>>>>>

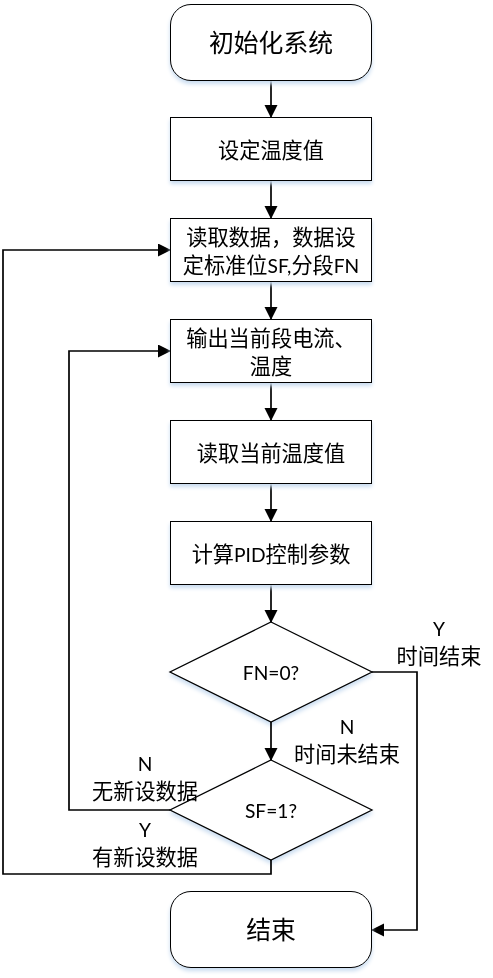
<!DOCTYPE html>
<html lang="zh-CN">
<head>
<meta charset="utf-8">
<title>温度控制流程图</title>
<style>
:root {
  --ink: #000;
  --paper: #fff;
  --shadow: #c9dcf0;
}
* { box-sizing: border-box; margin: 0; }
html, body { overflow: hidden; background: var(--paper); }
.flowchart {
  position: relative;
  width: 493px;
  height: 978px;
  overflow: hidden;
  color: var(--ink);
  font: 21.2px/28px "Noto Sans CJK SC", sans-serif;
  white-space: nowrap;
}
.latin { font-family: Lato, sans-serif; font-size: 19.2px; line-height: 1; }
.connectors { position: absolute; inset: 0; }
.route { fill: none; stroke: var(--ink); stroke-width: 1.7; }
.decision { fill: var(--paper); stroke: var(--ink); stroke-width: 1.3; filter: drop-shadow(0 3px 2px var(--shadow)); }
.node {
  position: absolute;
  left: 170px;
  width: 202px;
  height: 64px;
  display: flex;
  align-items: center;
  justify-content: center;
  text-align: center;
}
.step, .terminal {
  background: var(--paper);
  border: 1.3px solid var(--ink);
  box-shadow: 0 3px 4px var(--shadow);
}
.terminal { height: 77px; border-radius: 21px; font-size: 24.8px; padding-bottom: 3px; }
.choice { height: 101px; }
.label { position: absolute; width: 120px; text-align: center; }
.start { top: 4px; }
.set-temperature { top: 117px; }
.read-data { top: 218px; }
.output-segment { top: 319px; }
.read-temperature { top: 420px; }
.compute-pid { top: 521px; }
.check-fn { top: 622px; }
.check-sf { top: 760px; }
.end { top: 891px; }
.time-over { left: 379px; top: 613px; }
.time-left { left: 287px; top: 711px; }
.no-new-data { left: 85px; top: 748px; }
.new-data { left: 85px; top: 814px; }
</style>
</head>
<body>
<main class="flowchart">
  <svg class="connectors" width="493" height="978" viewBox="0 0 493 978" aria-hidden="true">
    <defs>
      <marker id="arrow" markerUnits="userSpaceOnUse" markerWidth="14" markerHeight="14" refX="12" refY="6.5" orient="auto">
        <polygon points="0,0 13,6.5 0,13"/>
      </marker>
    </defs>
    <polygon class="decision" points="271,622 372,672 271,722 170,672"/>
    <polygon class="decision" points="271,760 372,810 271,860 170,810"/>
    <g class="route" marker-end="url(#arrow)">
      <path marker-end="url(#arrow)" d="M271 80V117"/>
      <path marker-end="url(#arrow)" d="M271 181V218"/>
      <path marker-end="url(#arrow)" d="M271 282V319"/>
      <path marker-end="url(#arrow)" d="M271 383V420"/>
      <path marker-end="url(#arrow)" d="M271 484V521"/>
      <path marker-end="url(#arrow)" d="M271 585V622"/>
      <path marker-end="url(#arrow)" d="M271 722V760"/>
      <path marker-end="url(#arrow)" d="M372 672H417V930H372"/>
      <path marker-end="url(#arrow)" d="M170 810H69V351H170"/>
      <path marker-end="url(#arrow)" d="M271 860V874H3V250H170"/>
    </g>
  </svg>

  <div class="node terminal start">初始化系统</div>
  <div class="node step set-temperature">设定温度值</div>
  <div class="node step read-data"><p>读取数据，数据设<br>定标准位<span class="latin">SF,</span>分段<span class="latin">FN</span></p></div>
  <div class="node step output-segment"><p>输出当前段电流、<br>温度</p></div>
  <div class="node step read-temperature">读取当前温度值</div>
  <div class="node step compute-pid"><p>计算<span class="latin">PID</span>控制参数</p></div>
  <div class="node choice check-fn"><span class="latin">FN=0?</span></div>
  <div class="node choice check-sf"><span class="latin">SF=1?</span></div>
  <div class="node terminal end">结束</div>

  <p class="label time-over"><span class="latin">Y</span><br>时间结束</p>
  <p class="label time-left"><span class="latin">N</span><br>时间未结束</p>
  <p class="label no-new-data"><span class="latin">N</span><br>无新设数据</p>
  <p class="label new-data"><span class="latin">Y</span><br>有新设数据</p>
</main>
</body>
</html>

<<<<<

__What to work on__. When a line above contains the string "html", copy that line.

__Written answer__.
<!DOCTYPE html>
<html lang="zh-CN">
html, body { overflow: hidden; background: var(--paper); }
</html>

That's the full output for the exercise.